Australian National Accounts: Finance and Wealth statistics are also consistent and reconcilable with external data sources such as the Australian Stock Exchange (ASX) market capitalisation, Australian Office of Financial Management (AOFM) data (e.g. government bond issuances) and Reserve Bank bulletin tables (e.g. components of credit aggregates).
In concept, the net lending/borrowing derived from the capital account is identical to the change in financial position derived from the financial account. However, in practice, this equality is rarely achieved and the extent to which the measures are different is represented in the item 'net errors and omissions'. On a sectoral basis, the ABS maintains net errors and omissions close to zero for the national general government and rest of the world sectors.

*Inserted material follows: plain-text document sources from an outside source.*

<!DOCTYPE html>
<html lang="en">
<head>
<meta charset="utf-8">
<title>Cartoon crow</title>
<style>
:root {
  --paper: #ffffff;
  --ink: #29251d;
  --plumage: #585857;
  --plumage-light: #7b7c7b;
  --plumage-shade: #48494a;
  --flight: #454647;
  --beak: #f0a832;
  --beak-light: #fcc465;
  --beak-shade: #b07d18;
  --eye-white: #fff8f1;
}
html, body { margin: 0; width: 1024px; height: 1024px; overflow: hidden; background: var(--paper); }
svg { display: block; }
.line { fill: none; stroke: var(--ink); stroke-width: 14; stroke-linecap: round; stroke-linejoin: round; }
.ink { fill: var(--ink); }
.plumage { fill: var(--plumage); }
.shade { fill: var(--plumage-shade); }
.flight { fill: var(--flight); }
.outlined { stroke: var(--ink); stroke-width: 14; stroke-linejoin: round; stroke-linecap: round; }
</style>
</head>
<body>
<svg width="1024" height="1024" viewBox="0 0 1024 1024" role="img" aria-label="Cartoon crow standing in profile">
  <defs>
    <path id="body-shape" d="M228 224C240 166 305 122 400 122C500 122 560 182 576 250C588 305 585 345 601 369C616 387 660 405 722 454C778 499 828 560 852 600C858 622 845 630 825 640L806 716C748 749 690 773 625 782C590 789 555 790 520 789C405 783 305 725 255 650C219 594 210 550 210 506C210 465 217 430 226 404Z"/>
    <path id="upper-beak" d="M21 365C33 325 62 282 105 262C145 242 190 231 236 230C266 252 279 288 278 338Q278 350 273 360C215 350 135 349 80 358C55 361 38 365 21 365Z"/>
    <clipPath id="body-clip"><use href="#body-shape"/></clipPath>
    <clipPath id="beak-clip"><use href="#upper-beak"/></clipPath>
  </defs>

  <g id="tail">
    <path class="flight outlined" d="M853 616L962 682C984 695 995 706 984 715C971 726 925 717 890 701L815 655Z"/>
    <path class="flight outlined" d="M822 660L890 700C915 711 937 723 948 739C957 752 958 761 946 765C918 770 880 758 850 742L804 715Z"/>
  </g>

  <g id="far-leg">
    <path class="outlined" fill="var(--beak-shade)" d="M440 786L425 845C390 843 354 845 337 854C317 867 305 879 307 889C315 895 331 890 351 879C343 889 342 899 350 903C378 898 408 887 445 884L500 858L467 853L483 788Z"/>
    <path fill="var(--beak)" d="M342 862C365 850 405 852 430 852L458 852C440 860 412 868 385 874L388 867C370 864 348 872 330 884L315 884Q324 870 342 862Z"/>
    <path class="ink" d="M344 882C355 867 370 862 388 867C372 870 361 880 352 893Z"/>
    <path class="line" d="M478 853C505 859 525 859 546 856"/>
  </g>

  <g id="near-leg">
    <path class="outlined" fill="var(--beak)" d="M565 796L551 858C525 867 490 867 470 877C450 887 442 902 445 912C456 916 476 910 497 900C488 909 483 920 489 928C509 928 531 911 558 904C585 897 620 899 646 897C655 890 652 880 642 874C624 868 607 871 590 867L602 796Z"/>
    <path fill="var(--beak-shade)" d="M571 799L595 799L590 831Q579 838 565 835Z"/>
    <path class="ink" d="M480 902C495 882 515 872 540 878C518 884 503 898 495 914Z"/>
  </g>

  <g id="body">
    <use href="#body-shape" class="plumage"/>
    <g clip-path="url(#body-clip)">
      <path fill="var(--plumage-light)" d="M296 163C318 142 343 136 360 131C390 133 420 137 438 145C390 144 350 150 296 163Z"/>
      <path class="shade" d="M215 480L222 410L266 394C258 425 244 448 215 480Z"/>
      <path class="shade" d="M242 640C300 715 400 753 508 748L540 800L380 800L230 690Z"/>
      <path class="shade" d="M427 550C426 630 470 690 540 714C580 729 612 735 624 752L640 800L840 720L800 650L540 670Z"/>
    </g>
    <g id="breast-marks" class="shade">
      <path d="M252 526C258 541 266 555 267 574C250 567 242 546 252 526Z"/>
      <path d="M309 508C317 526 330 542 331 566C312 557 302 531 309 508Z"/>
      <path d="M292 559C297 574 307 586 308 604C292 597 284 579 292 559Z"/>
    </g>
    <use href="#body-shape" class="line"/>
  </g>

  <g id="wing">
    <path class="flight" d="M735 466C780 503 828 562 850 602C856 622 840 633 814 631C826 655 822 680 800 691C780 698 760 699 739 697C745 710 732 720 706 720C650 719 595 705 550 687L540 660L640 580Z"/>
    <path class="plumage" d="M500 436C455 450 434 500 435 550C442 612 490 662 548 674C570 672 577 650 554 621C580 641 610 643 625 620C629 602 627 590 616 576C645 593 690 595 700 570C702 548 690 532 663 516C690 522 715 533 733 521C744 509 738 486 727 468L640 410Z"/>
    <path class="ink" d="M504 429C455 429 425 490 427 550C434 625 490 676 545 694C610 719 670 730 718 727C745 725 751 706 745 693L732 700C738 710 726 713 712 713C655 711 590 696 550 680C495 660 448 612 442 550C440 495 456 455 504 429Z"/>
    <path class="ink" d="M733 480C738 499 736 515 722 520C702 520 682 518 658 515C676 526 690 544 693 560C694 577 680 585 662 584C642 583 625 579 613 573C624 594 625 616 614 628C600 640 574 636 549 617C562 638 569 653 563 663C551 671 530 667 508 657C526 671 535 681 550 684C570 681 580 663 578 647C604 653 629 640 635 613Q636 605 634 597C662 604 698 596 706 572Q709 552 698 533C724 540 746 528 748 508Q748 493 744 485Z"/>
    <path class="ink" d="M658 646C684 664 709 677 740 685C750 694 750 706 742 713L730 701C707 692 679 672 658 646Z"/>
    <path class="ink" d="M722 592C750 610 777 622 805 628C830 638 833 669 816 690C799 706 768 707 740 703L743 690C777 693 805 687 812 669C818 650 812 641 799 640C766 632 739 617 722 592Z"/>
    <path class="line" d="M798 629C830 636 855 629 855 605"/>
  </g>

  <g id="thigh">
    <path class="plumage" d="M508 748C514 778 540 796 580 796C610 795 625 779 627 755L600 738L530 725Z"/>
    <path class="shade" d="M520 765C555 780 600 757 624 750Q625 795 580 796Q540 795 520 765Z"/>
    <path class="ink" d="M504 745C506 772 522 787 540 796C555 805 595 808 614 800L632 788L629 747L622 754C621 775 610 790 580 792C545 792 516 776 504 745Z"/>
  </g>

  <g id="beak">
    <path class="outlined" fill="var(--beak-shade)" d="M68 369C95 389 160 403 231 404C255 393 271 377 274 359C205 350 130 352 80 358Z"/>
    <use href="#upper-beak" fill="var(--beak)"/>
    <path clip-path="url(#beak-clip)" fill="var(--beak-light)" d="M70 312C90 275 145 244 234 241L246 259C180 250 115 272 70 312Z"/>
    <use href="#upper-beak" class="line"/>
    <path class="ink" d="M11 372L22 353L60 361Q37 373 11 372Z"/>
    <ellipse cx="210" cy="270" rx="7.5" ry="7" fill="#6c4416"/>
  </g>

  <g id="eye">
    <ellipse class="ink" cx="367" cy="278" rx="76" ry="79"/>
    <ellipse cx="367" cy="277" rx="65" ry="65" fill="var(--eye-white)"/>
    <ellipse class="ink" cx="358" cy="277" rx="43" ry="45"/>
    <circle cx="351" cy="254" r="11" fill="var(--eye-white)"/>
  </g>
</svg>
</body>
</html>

Australian National Accounts: Finance and Wealth contains capital accounts and financial profiles of each sector and some sub-sectors of the economy and the market for each conventional financial instrument. There are tables showing intersectoral financial transactions and measures of sectoral financial surpluses and deficits. Analysis and commentary is also included with each publication to provide more information and discussion of the estimates. For further information, please refer to Australian System of National Accounts: Concepts, Sources and Methods (cat. no. 5216.0).
Comprehensive quarterly Australian National Accounts: Finance and Wealth statistics are available free of charge from the ABS website. The publication is available in web format only along with time series spreadsheets for major data series. The ABS website contains analysis of the latest data and supporting graphs and charts.
For links to all national accounts related data and publications, recent national accounts changes and forthcoming events, relevant websites and a range of other information about the Australian National Accounts, please see the National Accounts Statistics homepage.
The Australian National Accounts: Finance and Wealth tables in Excel spreadsheets can be downloaded from the 'Downloads' tab on this page.